Today there has been a new episode in Microsoft’s fight against the US government over its mail service data. Government agents asked the company for emails stored on their services from a user who has remained anonymous for now; However, Microsoft replied that it had no obligation to deliver such data since it was stored on servers located in Ireland., and therefore fell within the jurisdiction of that pee. If the US wanted those emails, it had to make a formal request to the Irish government, and only when the judges there issued an order would the data be released. This process can be long and laborious, so the legal representatives of the US government tried to convince the judge who was handling the case that the important thing was not where the data was, but that the company had access to it.
Legal confrontation of height
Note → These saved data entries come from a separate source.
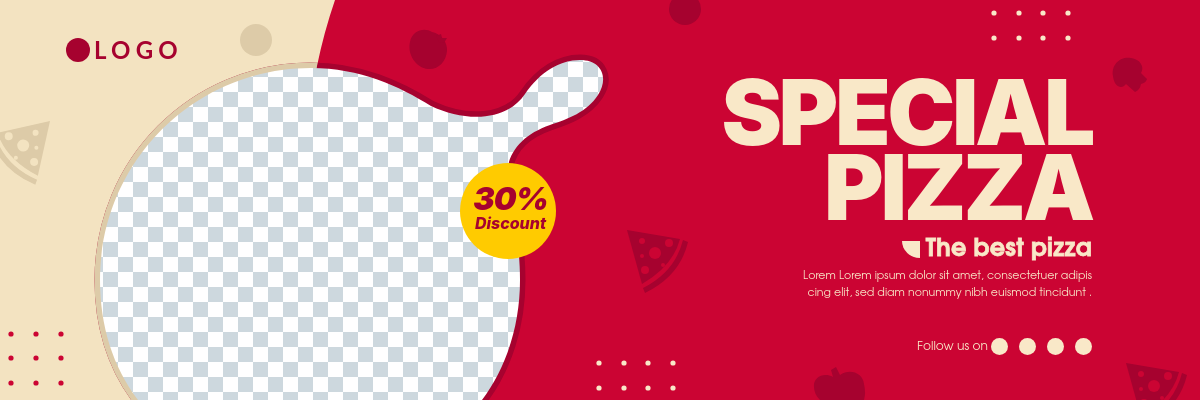
<!DOCTYPE html>
<html lang="en">
<head>
<meta charset="utf-8">
<title>Special Pizza banner</title>
<style>
:root {
  --red: #cb0433;
  --dark-red: #a6022f;
  --cream: #f3e3c1;
  --pale: #f9e8c8;
  --tan: #ddcba8;
  --yellow: #ffcb00;
  --tile: #cdd8de;
  --geometric: "TeX Gyre Adventor", "Inter", sans-serif;
  --heavy: "Inter", "Roboto", sans-serif;
}
* { box-sizing: border-box; margin: 0; padding: 0; }
html, body { width: 1200px; height: 400px; overflow: hidden; }
.banner { position: relative; width: 1200px; height: 400px; overflow: hidden; background: var(--red); color: var(--pale); }
.artwork { position: absolute; inset: 0; display: block; }
.on-cream { color: var(--tan); --hole: var(--cream); }
.on-red { color: var(--dark-red); --hole: var(--red); }
.toppings { fill: currentColor; }
.hole { fill: var(--hole); }

.brand { position: absolute; left: 66px; top: 35px; display: flex; align-items: center; gap: 4px; height: 29px; color: var(--dark-red); }
.brand-mark { width: 24px; height: 24px; border-radius: 50%; background: var(--dark-red); }
.brand-name { font: 700 24px/29px "Lato", sans-serif; letter-spacing: 5.2px; }

.badge { position: absolute; left: 460px; top: 163px; width: 96px; height: 96px; border-radius: 50%; background: var(--yellow); color: var(--dark-red); display: flex; flex-direction: column; align-items: center; padding: 20px 0 0 5px; font-family: var(--heavy); font-style: italic; white-space: nowrap; }
.badge-amount { font-size: 32px; font-weight: 900; line-height: 32px; letter-spacing: -1px; }
.badge-label { font-size: 16px; font-weight: 800; line-height: 17px; }

.offer { position: absolute; right: 108px; top: 75px; width: 420px; display: flex; flex-direction: column; align-items: flex-end; text-align: right; white-space: nowrap; }
.headline { font: 900 91px/75px var(--heavy); letter-spacing: -3.4px; }
.tagline { display: flex; align-items: center; gap: 6px; margin-top: 12px; height: 24px; }
.tagline-leaf { width: 18px; height: 17px; background: var(--pale); border-radius: 0 0 0 100%; }
.tagline-text { font: 700 24px/24px var(--geometric); letter-spacing: .3px; -webkit-text-stroke: .8px var(--pale); }
.description { margin-top: 7px; font: 400 11px/17px var(--geometric); }
.follow { display: flex; align-items: center; margin-top: 36px; height: 17px; gap: 3px; font: 400 12.2px/17px var(--geometric); }
.channels { display: flex; gap: 11px; list-style: none; }
.channels li { width: 17px; height: 17px; border-radius: 50%; background: var(--pale); }
</style>
</head>
<body>
<main class="banner">
  <svg class="artwork" width="1200" height="400" viewBox="0 0 1200 400" aria-hidden="true">
    <defs>
      <pattern id="checker" x="223" y="92" width="30" height="30" patternUnits="userSpaceOnUse">
        <rect width="30" height="30" fill="#fff"/>
        <rect width="15" height="15" fill="var(--tile)"/>
        <rect x="15" y="15" width="15" height="15" fill="var(--tile)"/>
      </pattern>
      <path id="cream-side" d="M0 0H335Q324 32 317 66C300 180 330 300 380 400H0Z"/>
      <clipPath id="cream-clip"><use href="#cream-side"/></clipPath>
      <path id="board" d="M311 68C360 68 399 86 431 106C465 122 506 122 525 94C540 72 560 60 580 60C602 60 609 78 598 95C587 112 568 119 550 125C527 133 512 147 508 166C501 190 520 220 520 280C520 326 506 368 482 400L460 430H160L138 400C113 367 100 326 100 280C100 162 194 68 311 68Z"/>
      <g id="slice">
        <path d="M0 0L53 9Q46 36 15 54Z"/>
        <path d="M56 10L61 12Q53 46 18 63L16 58Q48 42 56 10Z"/>
        <g class="hole">
          <circle cx="15" cy="11" r="3"/>
          <circle cx="28" cy="23" r="6"/>
          <circle cx="42" cy="13" r="4"/>
          <circle cx="18" cy="40" r="4"/>
          <circle cx="15" cy="26" r="2"/>
          <circle cx="36" cy="35" r="2"/>
        </g>
      </g>
      <g id="dots-three">
        <circle r="2.6"/><circle cx="25" r="2.6"/><circle cx="50" r="2.6"/>
      </g>
      <g id="dots-four">
        <circle r="2.6"/><circle cx="25" r="2.6"/><circle cx="49" r="2.6"/><circle cx="74" r="2.6"/>
      </g>
    </defs>

    <use href="#cream-side" fill="var(--cream)"/>

    <g class="toppings on-cream">
      <circle cx="256" cy="40" r="16"/>
      <use href="#slice" transform="translate(50 121) scale(-1 1) rotate(3)"/>
    </g>

    <g class="toppings on-red">
      <use href="#slice" x="627" y="230"/>
      <use href="#slice" x="1126" y="363"/>
      <g id="tomato">
        <path d="M410 42C412 31 424 27 432 32C440 33 448 42 447 51C446 62 438 70 428 69C416 68 407 54 410 42Z"/>
        <path d="M436 36L441 34L442 38L447 38L444 43L439 42Z"/>
      </g>
      <circle cx="685" cy="9" r="16"/>
      <path d="M1113 76C1111 64 1121 56 1131 58C1140 59 1145 67 1141 73L1147 79Q1146 83 1141 84Q1140 90 1135 92L1126 84C1122 90 1114 87 1113 76Z"/>
      <path d="M814 387C813 377 824 372 833 377L831 370L836 367L840 375C850 368 863 373 864 384Q866 393 864 400H820Q814 394 814 387Z"/>
    </g>

    <g fill="var(--red)">
      <use href="#dots-three" x="11" y="334"/>
      <use href="#dots-three" x="11" y="358"/>
      <use href="#dots-three" x="11" y="383"/>
    </g>
    <g fill="var(--pale)">
      <use href="#dots-four" x="994" y="13"/>
      <use href="#dots-four" x="994" y="38"/>
      <use href="#dots-four" x="599" y="363"/>
      <use href="#dots-four" x="599" y="388"/>
    </g>

    <g stroke-width="11">
      <use href="#board" stroke="var(--dark-red)"/>
      <g clip-path="url(#cream-clip)"><use href="#board" stroke="var(--tan)"/></g>
    </g>
    <use href="#board" fill="url(#checker)"/>
  </svg>

  <header class="brand">
    <span class="brand-mark"></span>
    <span class="brand-name">LOGO</span>
  </header>

  <p class="badge">
    <span class="badge-amount">30%</span>
    <span class="badge-label">Discount</span>
  </p>

  <section class="offer">
    <h1 class="headline">SPECIAL<br>PIZZA</h1>
    <div class="tagline">
      <span class="tagline-leaf"></span>
      <h2 class="tagline-text">The best pizza</h2>
    </div>
    <p class="description">Lorem Lorem ipsum dolor sit amet, consectetuer adipis<br>cing elit, sed diam nonummy nibh euismod tincidunt .</p>
    <div class="follow">
      <span>Follow us on</span>
      <ul class="channels"><li></li><li></li><li></li><li></li></ul>
    </div>
  </section>
</main>
</body>
</html>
They were successful, and at the beginning of last month the judge ordered Microsoft to hand over the data even though it was not in US territory. Although this may sound like the end of the story, it actually seems to be just the beginning, because Microsoft has refused to comply with the judge’s order. In an agreement with the federal government, the company has agreed to be sentenced for resistance to authority for these actions, again opening up possibilities for reaction. And it is that although such a sentence sounds like a bad thing, in reality it is exactly what Microsoft’s lawyers want.
And it is that Microsoft had run out of options in the court that takes the case, since the appeal to which it had the right was dismissed; being sentenced for contempt, now a new process is opened in which the company can appeal the decision at higher levels. So for now Microsoft will not be penalized or fined, until the entire procedure is resolved. However, a letter from the Obama administration to the court where the case was made states that the company may face penalties in the future.
Microsoft is not alone in this case.Companies like Apple, Verizon, AT&T and Cisco have publicly supported it, in one way or another, aware that if a legal precedent is set they may be forced to give the government all the data on their foreign users, something that would destroy their aspirations in other markets.
Source | ZDNet | Ars Technica